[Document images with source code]
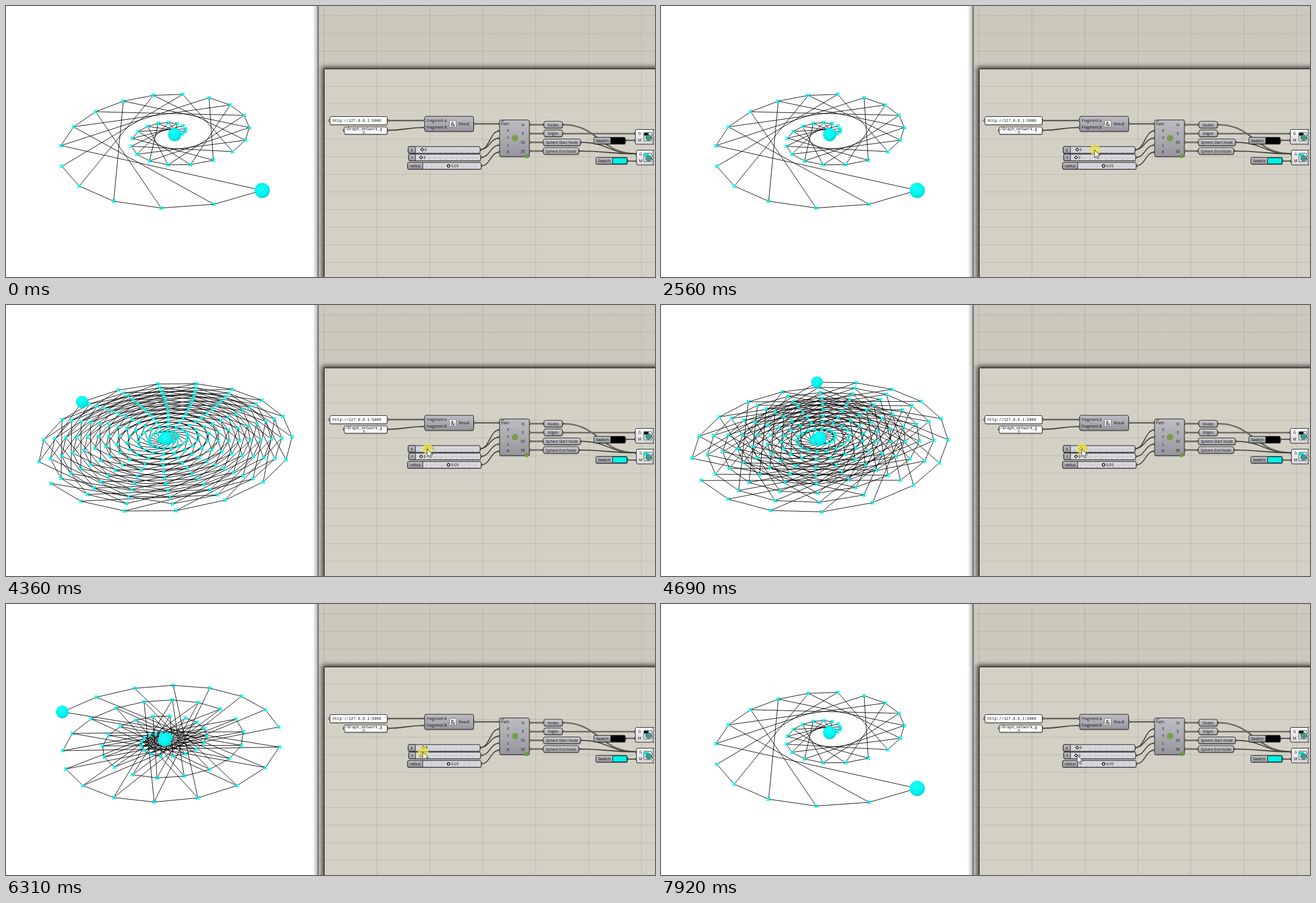
Recreate the animation shown at these times as an HTML page. Size 1157 by 484 pixels, loop 7990 ms.

```html
<!DOCTYPE html>
<html lang="en">
<head>
<meta charset="utf-8">
<title>Grid graph on a spiral</title>
<style>
html, body { margin: 0; width: 100%; height: 100%; overflow: hidden; background: #fff; }
svg { display: block; width: 100vw; height: 100vh; }
text { font: 6.7px "Open Sans", "Noto Sans", sans-serif; fill: #111; }
.mono { font: 6.9px "Liberation Mono", monospace; }
</style>
</head>
<body>
<svg id="stage" viewBox="0 0 1157 484" preserveAspectRatio="none">
  <defs>
    <pattern id="hatch" width="3" height="3" patternUnits="userSpaceOnUse">
      <path d="M0 3L3 0" stroke="#000" stroke-opacity=".09" stroke-width=".8"/>
    </pattern>
    <linearGradient id="body" x2="0" y2="1">
      <stop stop-color="#bdbcc2"/><stop offset=".5" stop-color="#abaab1"/><stop offset="1" stop-color="#96959d"/>
    </linearGradient>
    <linearGradient id="tag" x2="0" y2="1">
      <stop stop-color="#d0cfd3"/><stop offset="1" stop-color="#a3a2a9"/>
    </linearGradient>
    <linearGradient id="track" x2="0" y2="1">
      <stop stop-color="#c6c6cc"/><stop offset=".4" stop-color="#dedee3"/><stop offset="1" stop-color="#d0d0d6"/>
    </linearGradient>
    <linearGradient id="pale" x2="0" y2="1">
      <stop stop-color="#fafafa"/><stop offset="1" stop-color="#d6d6d8"/>
    </linearGradient>
    <linearGradient id="fade">
      <stop stop-color="#000" stop-opacity="0"/><stop offset="1" stop-color="#000" stop-opacity=".3"/>
    </linearGradient>
    <radialGradient id="ball" cx=".42" cy=".36" r=".65">
      <stop stop-color="#1cfffb"/><stop offset=".65" stop-color="#00f3f0"/><stop offset="1" stop-color="#00d3d3"/>
    </radialGradient>
    <filter id="blur" x="-10%" y="-10%" width="120%" height="120%"><feGaussianBlur stdDeviation="4"/></filter>
    <clipPath id="pane"><rect x="557" width="600" height="484"/></clipPath>
  </defs>
  <rect width="1157" height="484" fill="#fff"/>
  <g id="graph">
    <path id="edges" fill="none" stroke="#000" stroke-width=".95"/>
    <path id="marks" fill="none" stroke="#00f2ea" stroke-width="2.3"/>
    <circle id="first" fill="url(#ball)"/>
    <circle id="last" fill="url(#ball)"/>
  </g>
  <rect x="547" width="9" height="484" fill="url(#fade)"/>
  <g id="canvas" clip-path="url(#pane)"></g>
  <rect x="555.5" width="2" height="484" fill="#686763"/>
  <g id="badge">
    <path d="M880 269H902.5L905.500 266L908.500 269H933V278.500H880Z" fill="#d9542c" stroke="#5c2412" stroke-width=".8"/>
    <text id="cost" x="906" y="276.300" text-anchor="middle"></text>
  </g>
  <g id="knob">
    <path d="M-2.700 0L0 -2.700L2.700 0L0 2.700Z" fill="#fff" stroke="#111" stroke-width="1.200"/>
    <text id="count" x="4.300" y="2.500"></text>
  </g>
  <g id="cursor">
    <circle id="glow" cx=".5" cy="0" r="9.700" fill="#efe63a" fill-opacity=".72"/>
    <path d="M0 0V14L3.200 11.200L5.300 16L7.500 15L5.500 10.400H10Z" fill="#fff" stroke="#222" stroke-width=".9"/>
  </g>
</svg>
<script>
const $ = id => document.getElementById(id);
const LOOP = 7990;

// ---- Static node editor ----
const parts = [];
const add = s => parts.push(s);
const box = (x, y, x2, y2, fill, r = 2.5, line = '#222') =>
  add(`<rect x="${x}" y="${y}" width="${x2 - x}" height="${y2 - y}" rx="${r}" fill="${fill}" stroke="${line}"/>`);
const raised = (x, y, x2, y2, fill, r = 2.5) => {
  add(`<rect x="${x}" y="${y + 1.5}" width="${x2 - x + 1}" height="${y2 - y}" rx="${r}" fill="#000" opacity=".25"/>`);
  box(x, y, x2, y2, fill, r);
};
const label = (x, y, s, anchor = 'start', cls = '') =>
  add(`<text x="${x}" y="${y}" text-anchor="${anchor}" class="${cls}">${s}</text>`);
const grip = (x, y) => add(`<circle cx="${x}" cy="${y}" r="1.9" fill="#fff" stroke="#111"/>`);
const wire = (x, y, x2, y2, hollow) => {
  const m = (x2 - x) * .5;
  const d = `M${x} ${y}C${x + m} ${y} ${x2 - m} ${y2} ${x2} ${y2}`;
  add(`<path d="${d}" fill="none" stroke="#45443f" stroke-width="${hollow ? 2.6 : 1.8}"/>`);
  if (hollow) add(`<path d="${d}" fill="none" stroke="#aaa89f" stroke-width=".8"/>`);
};

function drawCanvas() {
  add('<rect x="557" width="600" height="484" fill="#d0cdc2"/><rect x="557" width="600" height="484" fill="url(#hatch)"/>');
  add('<rect x="564" y="109" width="640" height="420" fill="#000" opacity=".75" filter="url(#blur)"/>');
  add('<rect x="567.5" y="112.500" width="640" height="420" fill="#d3d0c6" stroke="#1c1c1a"/>');
  let grid = '';
  for (let x = 567; x < 1157; x += 94.35) grid += `M${x.toFixed(1)} 0V484`;
  for (let y = 17.65; y < 484; y += 31.45) grid += `M557 ${y.toFixed(1)}H1157`;
  add(`<path d="${grid}" stroke="#5a584c" stroke-opacity=".24" stroke-width=".8"/>`);

  wire(680, 204.500, 746, 204.500);
  wire(680, 222, 746, 217);
  wire(834, 210.500, 880, 210.500);
  wire(845, 256.500, 880, 223);
  wire(845, 256.500, 880, 236);
  wire(846, 270.500, 880, 248.500);
  wire(847, 285.500, 880, 261);
  for (const y of [212, 228, 243.500, 259]) wire(933, y, 959, y, true);
  wire(992, 212, 1124, 264, true);
  wire(992, 228, 1122, 228, true);
  wire(1024, 243.500, 1124, 264);
  wire(1021, 259, 1124, 264);
  wire(1104, 240, 1122, 240);
  wire(1108, 277, 1124, 277);

  // text panels
  for (const [x, y] of [[577, 204.500], [680, 204.500], [603, 222], [680, 222]]) grip(x, y);
  raised(577.500, 197.500, 679.500, 212, '#fff', 2);
  label(582, 206.500, 'http://127.0.0.1:5000', 'start', 'mono');
  raised(603, 216, 679.500, 229, '#fff', 2);
  label(604.500, 222, '/Graph_network_g', 'start', 'mono');
  label(638, 228.300, 'h', 'middle', 'mono');

  // concatenate
  for (const [x, y] of [[746, 204.500], [746, 217], [834, 210.500]]) grip(x, y);
  raised(746.500, 197, 833.500, 224, 'url(#body)');
  label(750, 206.800, 'Fragment A');
  label(750, 219.300, 'Fragment B');
  label(807, 213, 'Result');
  box(790.500, 204.500, 802.500, 216.500, '#f2f2f2', 1, '#777');
  add('<text x="796.5" y="214.500" text-anchor="middle" style="font-size:11px">&amp;</text>');

  // sliders
  for (const [name, x, split, x2, y] of [['X', 717, 730, 845, 251], ['Y', 718, 730, 846, 264.500], ['radius', 716, 743, 847, 279.500]]) {
    grip(x2, y + 6);
    raised(x, y, x2, y + 12, 'url(#track)', 2);
    box(x, y, split, y + 12, 'url(#body)', 2);
    label((x + split) / 2, y + 8.500, name, 'middle');
    let ticks = '';
    for (let t = split + 6; t < x2 - 2; t += 9.6) ticks += `M${t} ${y + 8.5}v2.500`;
    add(`<path d="${ticks}" stroke="#85858c" stroke-width=".6"/><path d="M${split + 5} ${y + 6}H${x2 - 4}" stroke="#b4b4bb" stroke-width=".7"/>`);
  }
  add('<path d="M737.300 270.500l2.700-2.700 2.700 2.700-2.700 2.700Z" fill="#fff" stroke="#111" stroke-width="1.200"/>');
  label(744, 273, '3');
  add('<circle cx="789" cy="285.500" r="2.300" fill="#fff" stroke="#111" stroke-width="1.400"/>');
  label(793.500, 288, '0.05');

  // remote component
  const ins = ['Path', 'X', 'Y', 'L', 'R'], outs = ['N', 'E', 'SS', 'SE'];
  ins.forEach((s, i) => grip(880, 210.500 + i * 12.600));
  outs.forEach((s, i) => grip(933.500, 212 + i * 15.700));
  raised(880, 203.500, 933, 269, 'url(#body)');
  ins.forEach((s, i) => label(897, 212.800 + i * 12.600, s, 'end'));
  outs.forEach((s, i) => label(921.500, 214.500 + i * 15.700, s, 'middle'));
  add('<path d="M883 205.500h5" stroke="#333"/><circle cx="907.500" cy="236" r="5.800" fill="#7c9c4a"/><circle cx="928" cy="268" r="3.700" fill="#6f9a43"/>');

  // output relays
  for (const [s, x, x2, y] of [['Nodes', 959, 992, 206], ['Edges', 959, 992, 221.500], ['Sphere Start Node', 958, 1024, 237.500], ['Sphere End Node', 958, 1021, 253]]) {
    grip(x, y + 6);
    grip(x2, y + 6);
    raised(x, y, x2, y + 12, 'url(#tag)', 3);
    label((x + x2) / 2, y + 8.500, s, 'middle');
  }

  // swatches
  for (const [x, y, c] of [[1048, 234.500, '#000'], [1051.500, 270.500, '#00f0e4']]) {
    grip(x + 56, y + 6);
    raised(x, y, x + 56, y + 12, 'url(#body)', 2);
    box(x + 30, y + .500, x + 55.500, y + 11.500, c, 1);
    label(x + 15, y + 8.500, 'Swatch', 'middle');
  }

  // previews with torn right edge
  for (const [x, y, c] of [[1122, 220.500, '#111'], [1124, 257.500, '#00e4dc']]) {
    grip(x, y + 7.500);
    grip(x, y + 19.500);
    let edge = `M${x + 2} ${y}H1155`;
    for (let i = 0; i < 4; i++) edge += 'l-2 3.300l2 3.300';
    add(`<path d="${edge}H${x + 2}q-2 0 -2-2V${y + 2}q0-2 2-2Z" fill="url(#pale)" stroke="#222"/>`);
    label(x + 7.500, y + 9.500, 'G', 'middle');
    label(x + 7.500, y + 21.500, 'M', 'middle');
    box(1137, y + 5.500, 1151.500, y + 20.500, '#d9e4ea', 1, '#555');
    add(`<rect x="1137.500" y="${y + 6}" width="8" height="5" fill="${c}"/>`);
    add(`<circle cx="1145.500" cy="${y + 14.500}" r="5" fill="#3f9d84" stroke="#205a66" stroke-width=".8"/>`);
  }
  $('canvas').innerHTML = parts.join('');
}

// ---- Spiral graph ----
const layouts = {};
function layout(n) {
  if (layouts[n]) return layouts[n];
  const pts = Array.from({ length: n * n }, (_, k) => [k * Math.cos(.35 * k), k * Math.sin(.35 * k)]);
  const mean = [0, 1].map(a => pts.reduce((s, p) => s + p[a], 0) / pts.length);
  const centred = pts.map(p => [p[0] - mean[0], p[1] - mean[1]]);
  const lim = Math.max(...centred.flat().map(Math.abs));
  return layouts[n] = centred.map(p => [p[0] / lim, p[1] / lim]);
}

// Perspective of the ground plane, fitted to a few anchors: grid size, node, screen x, y
const anchors = [
  [6, 35, 457, 329.500], [6, 34, 371, 354], [6, 32, 192, 348.500], [6, 30, 99.500, 286], [6, 27, 160, 189],
  [6, 24, 315, 157.500], [6, 20, 434, 217], [6, 15, 289, 283.500], [6, 12, 223, 250.500],
  [10, 99, 97, 194.500], [10, 96, 293, 142.500], [10, 91, 498.500, 250], [10, 87, 272, 361], [10, 83, 81, 265.500],
  [12, 143, 462, 324.500], [12, 141, 291, 372.500], [12, 137, 55, 270],
  [15, 224, 136, 173.500], [15, 220, 403, 150.500], [15, 217, 510, 236], [15, 213, 303, 367.500], [15, 210, 80, 319]
];
function fitCamera() {
  const m = Array.from({ length: 8 }, () => Array(9).fill(0));
  for (const [n, k, u, v] of anchors) {
    const [x, y] = layout(n)[k];
    for (const row of [[x, y, 1, 0, 0, 0, -u * x, -u * y, u], [0, 0, 0, x, y, 1, -v * x, -v * y, v]])
      for (let i = 0; i < 8; i++) for (let j = 0; j < 9; j++) m[i][j] += row[i] * row[j];
  }
  for (let c = 0; c < 8; c++) {
    let p = c;
    for (let r = c + 1; r < 8; r++) if (Math.abs(m[r][c]) > Math.abs(m[p][c])) p = r;
    [m[c], m[p]] = [m[p], m[c]];
    for (let r = 0; r < 8; r++) {
      if (r === c) continue;
      const f = m[r][c] / m[c][c];
      for (let j = c; j < 9; j++) m[r][j] -= f * m[c][j];
    }
  }
  return m.map((row, i) => row[8] / row[i]);
}
const cam = fitCamera();
function project([x, y]) {
  const w = cam[6] * x + cam[7] * y + 1;
  return [(cam[0] * x + cam[1] * y + cam[2]) / w, (cam[3] * x + cam[4] * y + cam[5]) / w, 12 / w];
}

let shown = 0;
function drawGraph(n) {
  if (n === shown) return;
  shown = n;
  const pts = layout(n).map(project), at = k => pts[k][0].toFixed(1) + ' ' + pts[k][1].toFixed(1);
  let edges = '', marks = '';
  pts.forEach((p, k) => {
    if ((k + 1) % n) edges += `M${at(k)}L${at(k + 1)}`;
    if (k + n < pts.length) edges += `M${at(k)}L${at(k + n)}`;
    marks += `M${at(k)}m-2.800-2.800l5.600 5.600m0-5.600l-5.600 5.600`;
  });
  $('edges').setAttribute('d', edges);
  $('marks').setAttribute('d', marks);
  [['first', pts[0]], ['last', pts[pts.length - 1]]].forEach(([id, [x, y, r]]) => {
    $(id).setAttribute('cx', x);
    $(id).setAttribute('cy', y);
    $(id).setAttribute('r', r);
  });
  $('knob').setAttribute('transform', `translate(${742 + (n - 6) * .9} 256.500)`);
  $('count').textContent = n;
}

// ---- Timeline ----
const sizes = [[0, 6], [3820, 7], [3890, 9], [3950, 12], [4040, 13], [4180, 14], [4330, 15],
  [4690, 13], [4790, 12], [4900, 11], [5010, 10], [5360, 9], [5490, 10], [5980, 9], [6090, 8], [6370, 7], [6440, 6]];
const costs = [[3880, 4110, '18ms'], [4780, 5170, '11ms'], [5360, 5490, '10ms']];
const path = [[330, 1078, 462], [860, 766, 258], [1060, 766, 257], [1540, 744, 255], [1740, 744, 255],
  [2490, 772, 257], [2560, 773, 257], [3290, 754, 257], [3420, 747, 258], [3490, 744, 257], [3820, 745, 257],
  [3960, 749, 256], [4360, 751, 257], [4690, 750, 257], [5090, 745, 257], [5700, 745, 257], [5830, 745, 260],
  [6100, 744, 261], [6310, 743, 264], [7100, 743, 264], [7450, 762, 276], [7780, 742, 270]];

function cursorAt(t) {
  const i = path.findIndex(p => p[0] > t);
  if (i < 0) return path[path.length - 1].slice(1);
  const [t0, x0, y0] = path[i - 1], [t1, x1, y1] = path[i];
  const f = (t - t0) / (t1 - t0), e = f * f * (3 - 2 * f);
  return [x0 + (x1 - x0) * e, y0 + (y1 - y0) * e];
}
const show = (id, on) => $(id).setAttribute('visibility', on ? 'visible' : 'hidden');

function draw(t) {
  drawGraph(sizes.filter(s => s[0] <= t).pop()[1]);
  const cost = costs.find(c => t >= c[0] && t < c[1]);
  show('badge', cost);
  if (cost) $('cost').textContent = cost[2];
  show('cursor', t >= 330);
  show('glow', t >= 330 && t < 7550);
  if (t >= 330) $('cursor').setAttribute('transform', `translate(${cursorAt(t).join(' ')})`);
}

drawCanvas();
const start = performance.now();
function tick() {
  draw((performance.now() - start) % LOOP);
  requestAnimationFrame(tick);
}
tick();
</script>
</body>
</html>
```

[Exercise instructions] Some lines of the data above may hold the word "function"; state how many do, and give only that number.

[Written answer] 8